Nightmares and lullabies

A child cries out in the middle of the night. He's had a bad dream. His mother jumps from bed and hurries to his room. She cradles him; shhh, shhh. She will probably sing quietly. Perhaps turn on a soft light.

Invariably she will say: Everything is all right; everything's fine.

Yesterday I finished reading Peter Berger's A Rumor of Angels, in which he offers the scene of a mother's response to a child's nightmare as an example of what he calls a "signal of transcendence." By this term he means something in prototypical everyday human behavior or experience that points to another reality that can be truly explained "only if there is some truth in the religious interpretation of human existence."

Given the danger and death lurking in life, he posits that the only reason the mother's words are not a lie (albeit a lie told in love) is because the "reassurance…implies a statement about reality" and this "trust in being" is essential to becoming a functional human being. Any ordering gesture points to a core human belief that there is a reality that transcends the empirical sphere.

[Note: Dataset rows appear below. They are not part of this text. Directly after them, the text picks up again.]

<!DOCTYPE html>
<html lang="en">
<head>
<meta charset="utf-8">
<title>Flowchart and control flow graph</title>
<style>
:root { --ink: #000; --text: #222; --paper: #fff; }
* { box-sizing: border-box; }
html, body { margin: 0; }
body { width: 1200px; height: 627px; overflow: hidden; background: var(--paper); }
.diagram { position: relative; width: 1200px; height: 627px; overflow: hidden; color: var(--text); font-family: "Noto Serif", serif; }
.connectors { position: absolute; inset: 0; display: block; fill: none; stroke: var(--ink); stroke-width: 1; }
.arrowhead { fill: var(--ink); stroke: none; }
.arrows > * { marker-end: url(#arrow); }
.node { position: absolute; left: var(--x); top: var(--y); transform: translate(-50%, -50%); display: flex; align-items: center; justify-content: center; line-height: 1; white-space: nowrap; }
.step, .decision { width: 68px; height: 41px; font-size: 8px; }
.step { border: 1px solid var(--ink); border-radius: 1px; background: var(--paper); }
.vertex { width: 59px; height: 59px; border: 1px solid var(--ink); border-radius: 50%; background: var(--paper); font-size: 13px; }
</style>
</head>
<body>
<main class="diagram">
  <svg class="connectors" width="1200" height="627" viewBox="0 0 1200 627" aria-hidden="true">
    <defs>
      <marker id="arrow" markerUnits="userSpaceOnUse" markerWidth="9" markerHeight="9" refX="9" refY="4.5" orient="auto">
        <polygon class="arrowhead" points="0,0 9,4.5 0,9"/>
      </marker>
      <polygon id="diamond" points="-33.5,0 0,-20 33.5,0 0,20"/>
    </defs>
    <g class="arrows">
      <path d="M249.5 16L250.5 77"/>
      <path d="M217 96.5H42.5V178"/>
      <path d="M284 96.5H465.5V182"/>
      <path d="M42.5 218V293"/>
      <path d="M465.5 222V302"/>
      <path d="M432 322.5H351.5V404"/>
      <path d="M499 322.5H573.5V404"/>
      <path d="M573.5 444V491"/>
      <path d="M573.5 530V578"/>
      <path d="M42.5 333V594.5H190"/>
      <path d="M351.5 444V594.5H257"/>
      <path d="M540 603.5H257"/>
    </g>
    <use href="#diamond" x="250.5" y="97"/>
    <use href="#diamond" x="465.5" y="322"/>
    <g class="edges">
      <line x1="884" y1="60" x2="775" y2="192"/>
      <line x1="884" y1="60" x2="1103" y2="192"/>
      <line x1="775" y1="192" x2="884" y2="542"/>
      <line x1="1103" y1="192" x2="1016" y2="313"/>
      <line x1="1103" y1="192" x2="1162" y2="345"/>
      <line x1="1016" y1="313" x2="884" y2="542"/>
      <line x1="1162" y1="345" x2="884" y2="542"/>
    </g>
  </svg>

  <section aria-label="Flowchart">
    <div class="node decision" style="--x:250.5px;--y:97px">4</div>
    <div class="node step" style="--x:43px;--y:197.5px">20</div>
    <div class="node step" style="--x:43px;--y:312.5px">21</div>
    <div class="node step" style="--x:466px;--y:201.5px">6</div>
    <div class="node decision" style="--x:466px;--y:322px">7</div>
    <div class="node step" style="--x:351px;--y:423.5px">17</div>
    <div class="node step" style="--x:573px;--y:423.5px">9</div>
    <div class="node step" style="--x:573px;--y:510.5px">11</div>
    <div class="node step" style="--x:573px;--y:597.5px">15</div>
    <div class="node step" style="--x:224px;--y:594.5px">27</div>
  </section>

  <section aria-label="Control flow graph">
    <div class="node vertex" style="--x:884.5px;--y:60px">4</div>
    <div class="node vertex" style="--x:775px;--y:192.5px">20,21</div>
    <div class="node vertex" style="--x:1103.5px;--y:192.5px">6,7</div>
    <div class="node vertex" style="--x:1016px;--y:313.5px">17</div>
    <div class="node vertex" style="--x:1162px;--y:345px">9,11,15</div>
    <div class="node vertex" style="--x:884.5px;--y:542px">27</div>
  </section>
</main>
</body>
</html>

So many reassurances--given and received--of order in the universe we daily substitute for the mother's whisper: things always work out for the best; it was meant to be; what goes around, comes around; it will be all right.